Emotions are running high over the present Israeli-Hamas conflict. Many pro-Palestine protestors in a number of Western cities seem to question the legality of Israel’s existence and actions. But what does history say about the existence of a Jewish state in the Middle East?
Historically, Palestine was a “region” within a larger geographical area that included Syria and Lebanon. Never governed “as a distinct unity,” it was not even a Province of the Ottoman Empire. The concept of nationalism was meaningless for late 19th century Arab inhabitants; certainly, there was no hint of “a separate Palestinian Arab nationalism.” The less than half a million Arabs living there were mostly poor, illiterate farmers experiencing economic hardship.
Even setting aside the reality of Israel of biblical times, there is much to say about the historical claim of Jewish land. For centuries, there was a small population of Sephardic Jews living in Palestine (surviving assaults by the Romans, Christian crusaders, and Muslims). Some of these Jews originated from the Arab Peninsula, survivors of Muhammad’s command: “Never do two religions exist in Arabia.” Adding to these Jewish numbers were the thousands of Jews from Europe who began to flock to Palestine in the 1880s.
Scholars point out that when European Jews – generally known as Ashkenazim Jews – began to settle in Palestine there was no displacement of local Arabs by conquest; the Jews lawfully purchased land from Arab landowners, often at “exorbitant prices.” Mark Twain’s 1867 description of Palestine was a land of barrenness and poverty, but ample evidence exists of the European Jews revitalizing many sections of the region. On the eve of the First World War, there were approximately 50 Jewish settlements in Palestine and the European Jews tipped the Jewish population to the range of 65,000 to 85,000.
During WWI, British foreign secretary Arthur James Balfour wrote: “His Majesty’s Government view with favour the establishment in Palestine of a national home for the Jewish people, and will use their best endeavours to facilitate the achievement of this object….” The date of Lord Balfour’s letter was November 2, 1917. For Bible-believing Christians, Balfour’s statement was beyond mere political rhetoric; it “was the hand of God writing a warrant for His people.” Soon after the Balfour Declaration, British military forces took possession of Palestine when the Palestinian Arabs still supported “the (Muslim) Ottoman Empire in its war against the (Christian) Allied powers.”
The spoils of victory included Britain formalizing its control of Palestine in 1922 with the establishment of the British mandate (Palestine and Iraq). The text of the Palestine mandate approved the Balfour Declaration and recognized “the historical connection of the Jewish people with Palestine and to the grounds for reconstructing their national home in that country….” Palestinians Jews looked forward to political independence and they had an advantage in a formal international sense.

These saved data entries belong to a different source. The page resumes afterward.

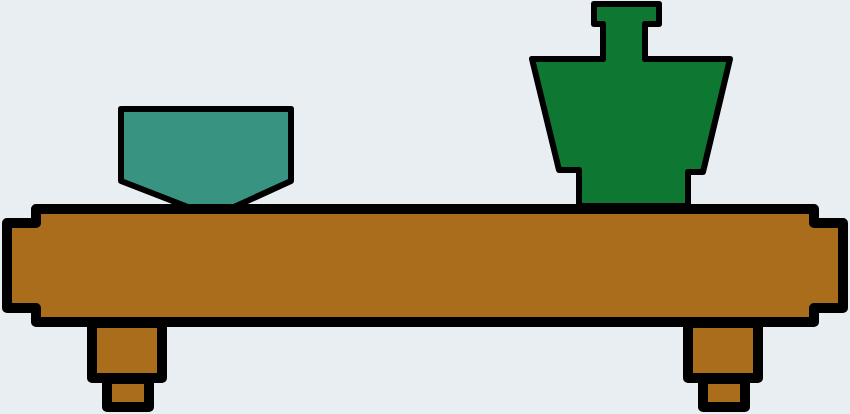
<!DOCTYPE html>
<html lang="en">
<head>
<meta charset="utf-8">
<title>Bowl and vase on a low table</title>
<style>
:root {
  --wall: #e8eef2;
  --wood: #aa6d1c;
  --bowl: #389480;
  --vase: #0e7832;
  --ink: #000;
}
html, body { margin: 0; overflow: hidden; background: var(--wall); }
svg { display: block; width: 850px; height: 414px; }
.outline { stroke: var(--ink); stroke-linejoin: round; stroke-linecap: round; }
.bowl { fill: var(--bowl); stroke-width: 6; }
.vase { fill: var(--vase); stroke-width: 6; }
.table { fill: var(--wood); stroke-width: 10; }
</style>
</head>
<body>
<svg viewBox="0 0 850 414" role="img" aria-label="A teal bowl and a green vase on a low wooden table">
  <defs>
    <g id="leg">
      <rect x="107" y="379" width="42" height="28"/>
      <rect x="92" y="323" width="70" height="55"/>
    </g>
  </defs>
  <rect width="850" height="414" fill="var(--wall)"/>
  <polygon class="outline bowl" points="121,109 291,109 291,181 234,207 188,207 121,181"/>
  <path class="outline vase" d="M594 4H659V24H645V59H730L703 172H688V206H579V170H559L532 59H603V24H594Z"/>
  <g class="outline table">
    <use href="#leg"/>
    <use href="#leg" x="596"/>
    <path d="M36 209H814V223H843V308H814V322H36V308H7V223H36Z"/>
  </g>
</svg>
</body>
</html>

Of the Jews, the highest concentration resided in Jerusalem. The British census of 1922 recorded 33,971 Jews and 28,112 Arabs living in Jerusalem proper. Interestingly, the leading Arab families in Palestine sold land to the Jews up until 1947. The mandate period witnessed the economic rise of the Jewish communities, far outpacing Arab development that lacked the democratic governing institutions of the Jews.
Before the creation of the State of Israel in 1948, there was deadly Arab-Jewish conflict with the worst episodes in the years 1919-21, 1929, 1933, and 1936-39. The British were unable to solve the violence of the 1940s. They looked to the United Nations. In 1947, the United Nations Special Committee on Palestine (UNSCOP), composed of 11 “neutral” member nations, began with the basic outline that division of Palestine between the Palestinian Jews and the Palestinian Arabs was the best option. In 1947, UNSCOP visited the Jewish refugee camps in Europe, met with Jewish and Arab leaders in Palestine, and debated the issue. Jewish representatives made progress since they were able to showcase economic and land improvement and they were well prepared to present their side to UNSCOP whereas the Arabs boycotted meetings, ignored the UNSCOP members who visited Arab villages, and failed to propose any coherent alternative.
The UNSCOP presented its official recommendations to the UN General Assembly on November 29, 1947. The majority report stipulated the partition of Palestine into two states with the Jewish state having most of the coastal area, western Galilee, and the Negev. The UN plan received the necessary number of votes from member nations (including both the United States and the Union of Soviet Socialist Republics).
The partition decision was not a great deal for the Palestinian Jews, but they accepted it (it was the best deal for Jews in 1900 years). The Palestinian Arabs did not accept it. And 66 years later, many Arabs continue to argue for the destruction of Israel.